Give a verbatim copy of the lines below, minus the pictures.

Dataset entries:
————————
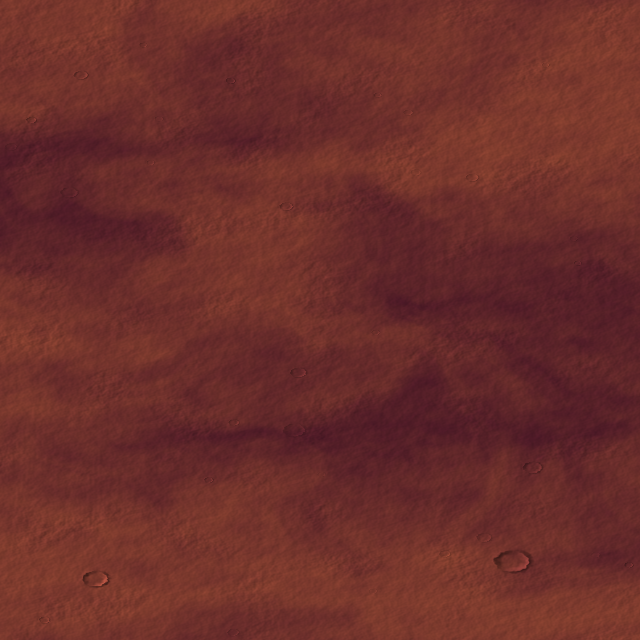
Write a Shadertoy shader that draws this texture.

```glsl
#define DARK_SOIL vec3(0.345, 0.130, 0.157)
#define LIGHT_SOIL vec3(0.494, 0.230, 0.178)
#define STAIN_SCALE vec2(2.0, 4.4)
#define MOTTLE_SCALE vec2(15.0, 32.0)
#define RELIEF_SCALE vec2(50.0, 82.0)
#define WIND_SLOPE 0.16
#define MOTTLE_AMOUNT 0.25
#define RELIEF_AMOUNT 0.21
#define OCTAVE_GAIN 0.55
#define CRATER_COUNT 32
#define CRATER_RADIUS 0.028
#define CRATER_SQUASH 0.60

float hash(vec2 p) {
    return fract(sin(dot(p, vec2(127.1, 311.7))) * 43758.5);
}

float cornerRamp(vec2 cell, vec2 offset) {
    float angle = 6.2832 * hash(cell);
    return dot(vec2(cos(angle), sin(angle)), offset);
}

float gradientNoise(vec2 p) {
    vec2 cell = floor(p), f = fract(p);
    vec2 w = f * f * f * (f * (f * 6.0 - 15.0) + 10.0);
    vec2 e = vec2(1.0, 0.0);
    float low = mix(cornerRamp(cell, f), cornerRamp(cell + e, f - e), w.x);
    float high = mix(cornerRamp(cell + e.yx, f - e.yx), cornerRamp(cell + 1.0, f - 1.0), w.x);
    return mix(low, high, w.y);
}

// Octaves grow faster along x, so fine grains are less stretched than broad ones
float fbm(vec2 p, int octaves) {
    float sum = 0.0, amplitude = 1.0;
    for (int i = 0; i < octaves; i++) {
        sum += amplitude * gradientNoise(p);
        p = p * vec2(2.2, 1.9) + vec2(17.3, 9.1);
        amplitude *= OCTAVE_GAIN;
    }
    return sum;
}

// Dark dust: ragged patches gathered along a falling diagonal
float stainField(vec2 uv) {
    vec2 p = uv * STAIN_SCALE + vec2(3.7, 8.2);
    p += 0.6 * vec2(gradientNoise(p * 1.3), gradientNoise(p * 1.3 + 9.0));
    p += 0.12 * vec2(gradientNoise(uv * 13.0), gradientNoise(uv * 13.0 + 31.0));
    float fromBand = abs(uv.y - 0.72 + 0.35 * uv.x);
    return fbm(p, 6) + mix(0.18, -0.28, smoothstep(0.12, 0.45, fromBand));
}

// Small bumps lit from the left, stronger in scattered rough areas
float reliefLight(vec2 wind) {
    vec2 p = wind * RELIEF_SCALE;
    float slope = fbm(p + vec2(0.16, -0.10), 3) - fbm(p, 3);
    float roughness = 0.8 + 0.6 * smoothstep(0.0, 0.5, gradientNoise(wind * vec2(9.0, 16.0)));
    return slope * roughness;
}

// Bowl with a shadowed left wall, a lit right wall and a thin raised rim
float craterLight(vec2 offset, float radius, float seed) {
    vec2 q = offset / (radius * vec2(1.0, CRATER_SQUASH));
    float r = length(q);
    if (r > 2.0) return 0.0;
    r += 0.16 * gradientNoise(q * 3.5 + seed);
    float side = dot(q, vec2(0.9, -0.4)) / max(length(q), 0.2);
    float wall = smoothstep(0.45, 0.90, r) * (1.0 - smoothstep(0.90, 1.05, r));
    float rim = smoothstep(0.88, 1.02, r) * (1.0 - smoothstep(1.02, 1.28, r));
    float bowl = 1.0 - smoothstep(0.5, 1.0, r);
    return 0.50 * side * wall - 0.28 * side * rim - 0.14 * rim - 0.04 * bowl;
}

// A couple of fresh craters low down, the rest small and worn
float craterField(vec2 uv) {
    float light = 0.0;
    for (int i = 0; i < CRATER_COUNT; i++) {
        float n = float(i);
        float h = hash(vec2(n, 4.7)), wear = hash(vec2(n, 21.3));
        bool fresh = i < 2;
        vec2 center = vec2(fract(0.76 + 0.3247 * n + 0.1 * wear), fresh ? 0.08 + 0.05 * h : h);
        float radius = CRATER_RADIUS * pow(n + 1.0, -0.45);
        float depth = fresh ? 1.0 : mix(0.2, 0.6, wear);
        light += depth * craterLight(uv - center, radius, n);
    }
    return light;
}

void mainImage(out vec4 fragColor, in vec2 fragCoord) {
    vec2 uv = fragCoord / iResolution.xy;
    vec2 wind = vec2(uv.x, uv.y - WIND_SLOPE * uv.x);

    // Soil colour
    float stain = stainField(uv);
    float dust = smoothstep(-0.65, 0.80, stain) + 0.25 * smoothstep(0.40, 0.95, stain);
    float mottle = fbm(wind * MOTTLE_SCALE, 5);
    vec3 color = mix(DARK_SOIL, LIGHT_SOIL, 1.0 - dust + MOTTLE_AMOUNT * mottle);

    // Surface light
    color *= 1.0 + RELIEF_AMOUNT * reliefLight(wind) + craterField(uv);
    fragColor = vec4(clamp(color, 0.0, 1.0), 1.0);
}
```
————————
• _SOLUTION TO THE PROBLEM_
Write a Shadertoy shader that draws this texture.

```glsl
#define DARK_SOIL vec3(0.345, 0.130, 0.157)
#define LIGHT_SOIL vec3(0.494, 0.230, 0.178)
#define STAIN_SCALE vec2(2.0, 4.4)
#define MOTTLE_SCALE vec2(15.0, 32.0)
#define RELIEF_SCALE vec2(50.0, 82.0)
#define WIND_SLOPE 0.16
#define MOTTLE_AMOUNT 0.25
#define RELIEF_AMOUNT 0.21
#define OCTAVE_GAIN 0.55
#define CRATER_COUNT 32
#define CRATER_RADIUS 0.028
#define CRATER_SQUASH 0.60

float hash(vec2 p) {
    return fract(sin(dot(p, vec2(127.1, 311.7))) * 43758.5);
}

float cornerRamp(vec2 cell, vec2 offset) {
    float angle = 6.2832 * hash(cell);
    return dot(vec2(cos(angle), sin(angle)), offset);
}

float gradientNoise(vec2 p) {
    vec2 cell = floor(p), f = fract(p);
    vec2 w = f * f * f * (f * (f * 6.0 - 15.0) + 10.0);
    vec2 e = vec2(1.0, 0.0);
    float low = mix(cornerRamp(cell, f), cornerRamp(cell + e, f - e), w.x);
    float high = mix(cornerRamp(cell + e.yx, f - e.yx), cornerRamp(cell + 1.0, f - 1.0), w.x);
    return mix(low, high, w.y);
}

// Octaves grow faster along x, so fine grains are less stretched than broad ones
float fbm(vec2 p, int octaves) {
    float sum = 0.0, amplitude = 1.0;
    for (int i = 0; i < octaves; i++) {
        sum += amplitude * gradientNoise(p);
        p = p * vec2(2.2, 1.9) + vec2(17.3, 9.1);
        amplitude *= OCTAVE_GAIN;
    }
    return sum;
}

// Dark dust: ragged patches gathered along a falling diagonal
float stainField(vec2 uv) {
    vec2 p = uv * STAIN_SCALE + vec2(3.7, 8.2);
    p += 0.6 * vec2(gradientNoise(p * 1.3), gradientNoise(p * 1.3 + 9.0));
    p += 0.12 * vec2(gradientNoise(uv * 13.0), gradientNoise(uv * 13.0 + 31.0));
    float fromBand = abs(uv.y - 0.72 + 0.35 * uv.x);
    return fbm(p, 6) + mix(0.18, -0.28, smoothstep(0.12, 0.45, fromBand));
}

// Small bumps lit from the left, stronger in scattered rough areas
float reliefLight(vec2 wind) {
    vec2 p = wind * RELIEF_SCALE;
    float slope = fbm(p + vec2(0.16, -0.10), 3) - fbm(p, 3);
    float roughness = 0.8 + 0.6 * smoothstep(0.0, 0.5, gradientNoise(wind * vec2(9.0, 16.0)));
    return slope * roughness;
}

// Bowl with a shadowed left wall, a lit right wall and a thin raised rim
float craterLight(vec2 offset, float radius, float seed) {
    vec2 q = offset / (radius * vec2(1.0, CRATER_SQUASH));
    float r = length(q);
    if (r > 2.0) return 0.0;
    r += 0.16 * gradientNoise(q * 3.5 + seed);
    float side = dot(q, vec2(0.9, -0.4)) / max(length(q), 0.2);
    float wall = smoothstep(0.45, 0.90, r) * (1.0 - smoothstep(0.90, 1.05, r));
    float rim = smoothstep(0.88, 1.02, r) * (1.0 - smoothstep(1.02, 1.28, r));
    float bowl = 1.0 - smoothstep(0.5, 1.0, r);
    return 0.50 * side * wall - 0.28 * side * rim - 0.14 * rim - 0.04 * bowl;
}

// A couple of fresh craters low down, the rest small and worn
float craterField(vec2 uv) {
    float light = 0.0;
    for (int i = 0; i < CRATER_COUNT; i++) {
        float n = float(i);
        float h = hash(vec2(n, 4.7)), wear = hash(vec2(n, 21.3));
        bool fresh = i < 2;
        vec2 center = vec2(fract(0.76 + 0.3247 * n + 0.1 * wear), fresh ? 0.08 + 0.05 * h : h);
        float radius = CRATER_RADIUS * pow(n + 1.0, -0.45);
        float depth = fresh ? 1.0 : mix(0.2, 0.6, wear);
        light += depth * craterLight(uv - center, radius, n);
    }
    return light;
}

void mainImage(out vec4 fragColor, in vec2 fragCoord) {
    vec2 uv = fragCoord / iResolution.xy;
    vec2 wind = vec2(uv.x, uv.y - WIND_SLOPE * uv.x);

    // Soil colour
    float stain = stainField(uv);
    float dust = smoothstep(-0.65, 0.80, stain) + 0.25 * smoothstep(0.40, 0.95, stain);
    float mottle = fbm(wind * MOTTLE_SCALE, 5);
    vec3 color = mix(DARK_SOIL, LIGHT_SOIL, 1.0 - dust + MOTTLE_AMOUNT * mottle);

    // Surface light
    color *= 1.0 + RELIEF_AMOUNT * reliefLight(wind) + craterField(uv);
    fragColor = vec4(clamp(color, 0.0, 1.0), 1.0);
}
```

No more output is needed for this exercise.